In the volatile fast-food business, the tenure of a franchise operator sometimes lasts about as long as a meal at McDonald's. Domino's Pizza Inc., a national chain of 1,880 pizza restaurants, has an unusual policy designed to discourage transience among operators. The company, based in Ann Arbor, Mich., will sell a franchise to an employee only if he or she has been working at the company for at least a year and promises to stay for at least another year. Unlike most franchise operations, Domino's refuses to sell franchises to outside investors.
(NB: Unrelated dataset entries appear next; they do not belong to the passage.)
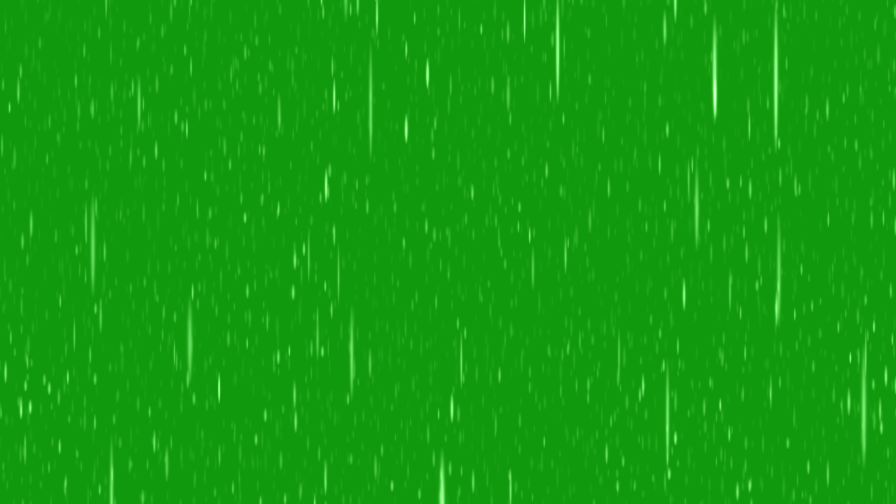
Reproduce this pattern procedurally as a Shadertoy shader.

```glsl
// Vertical rain streaks in pale light on a flat green ground.
// Four jittered cell grids, from fine drizzle to long near drops,
// each add tapered soft strokes whose light is summed.

vec3 hash3(vec2 cell, float seed) {
    vec3 p = fract(vec3(cell.xyx + seed * 17.3) * vec3(0.1031, 0.1030, 0.0973));
    p += dot(p, p.yxz + 33.33);
    return fract((p.xxy + p.yzz) * p.zyx);
}

// Soft vertical stroke: tapered to both ends, brightest a little below its middle.
float streak(vec2 d, float halfLength, float width) {
    float t = d.y / halfLength;
    float taper = max(1.0 - t * t, 0.0);
    float w = max(width * (0.6 + 0.4 * taper), 0.6 / iResolution.y);
    return exp(-d.x * d.x / (w * w)) * taper * (0.8 - 0.2 * t);
}

// One scattered layer; sizes are fractions of the canvas height.
// lengths and lights hold the least and the greatest value of a drop.
float rainLayer(vec2 p, vec2 cellSize, float share, vec2 lengths,
                float width, vec2 lights, float seed) {
    vec2 home = floor(p / cellSize);
    float light = 0.0;
    for (int j = -1; j <= 1; j++) {
        for (int i = -1; i <= 1; i++) {
            vec2 cell = home + vec2(i, j);
            vec3 place = hash3(cell + 50.0, seed);
            vec3 look = hash3(cell + 91.0, seed + 5.0);
            vec2 d = p - (cell + place.xy) * cellSize;
            float halfLength = mix(lengths.x, lengths.y, look.x * look.x);
            float glow = mix(lights.x, lights.y, look.y * look.y * look.y);
            float w = width * mix(0.75, 1.25, look.z);
            light += step(place.z, share) * glow * streak(d, halfLength, w);
        }
    }
    return light;
}

void mainImage(out vec4 fragColor, in vec2 fragCoord) {
    vec2 p = fragCoord / iResolution.y;

    // Drizzle thins out in broad, wavy patches and toward the top.
    float patches = sin(p.x * 7.0 + 2.0 * sin(p.y * 5.0)) * sin(p.y * 8.0 + p.x * 3.0);
    float density = 0.9 + 0.25 * patches - 0.2 * p.y;

    // Fine drizzle, small drops, middle drops, long near drops.
    float light = density * rainLayer(p, vec2(0.019, 0.046), 0.8,
                                      vec2(0.009, 0.019), 0.0021, vec2(0.04, 0.2), 1.0);
    light += density * rainLayer(p, vec2(0.026, 0.058), 0.75,
                                 vec2(0.013, 0.028), 0.0024, vec2(0.08, 0.55), 2.0);
    light += rainLayer(p, vec2(0.16, 0.14), 0.55,
                       vec2(0.03, 0.065), 0.0026, vec2(0.3, 0.85), 3.0);
    light += rainLayer(p, vec2(0.3, 0.42), 0.6,
                       vec2(0.09, 0.18), 0.0042, vec2(0.4, 1.0), 4.0);

    vec3 ground = vec3(0.068, 0.6, 0.05);
    vec3 color = ground + light * vec3(0.98, 0.84, 0.96);
    fragColor = vec4(min(color, vec3(0.88, 0.97, 0.87)), 1.0);
}
```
This restrictive franchising policy has helped Domino's -- which ranked #457 on the 1983 INC. 500 list of the fastest-growing private companies in American -- keep fast growth under control. Although the company is opening hundreds of new restaurants every year, it boasts a stable work force and has an annual failure rate among outlets of less than 1%. The policy has another benefit as well. Since Domino's knows its potential franchise operators before any sales are completed, the company can assure local banks that the employees are reliable. That often results in more favorable treatment on loan applications.

"Roughly 95% of the top executives here started as drivers and store managers," says senior vice-president Bob Cotman. "There's lot of opportunity for upward mobility." He should know: His first job for Domino's -- in 1966 -- was delivering pizza.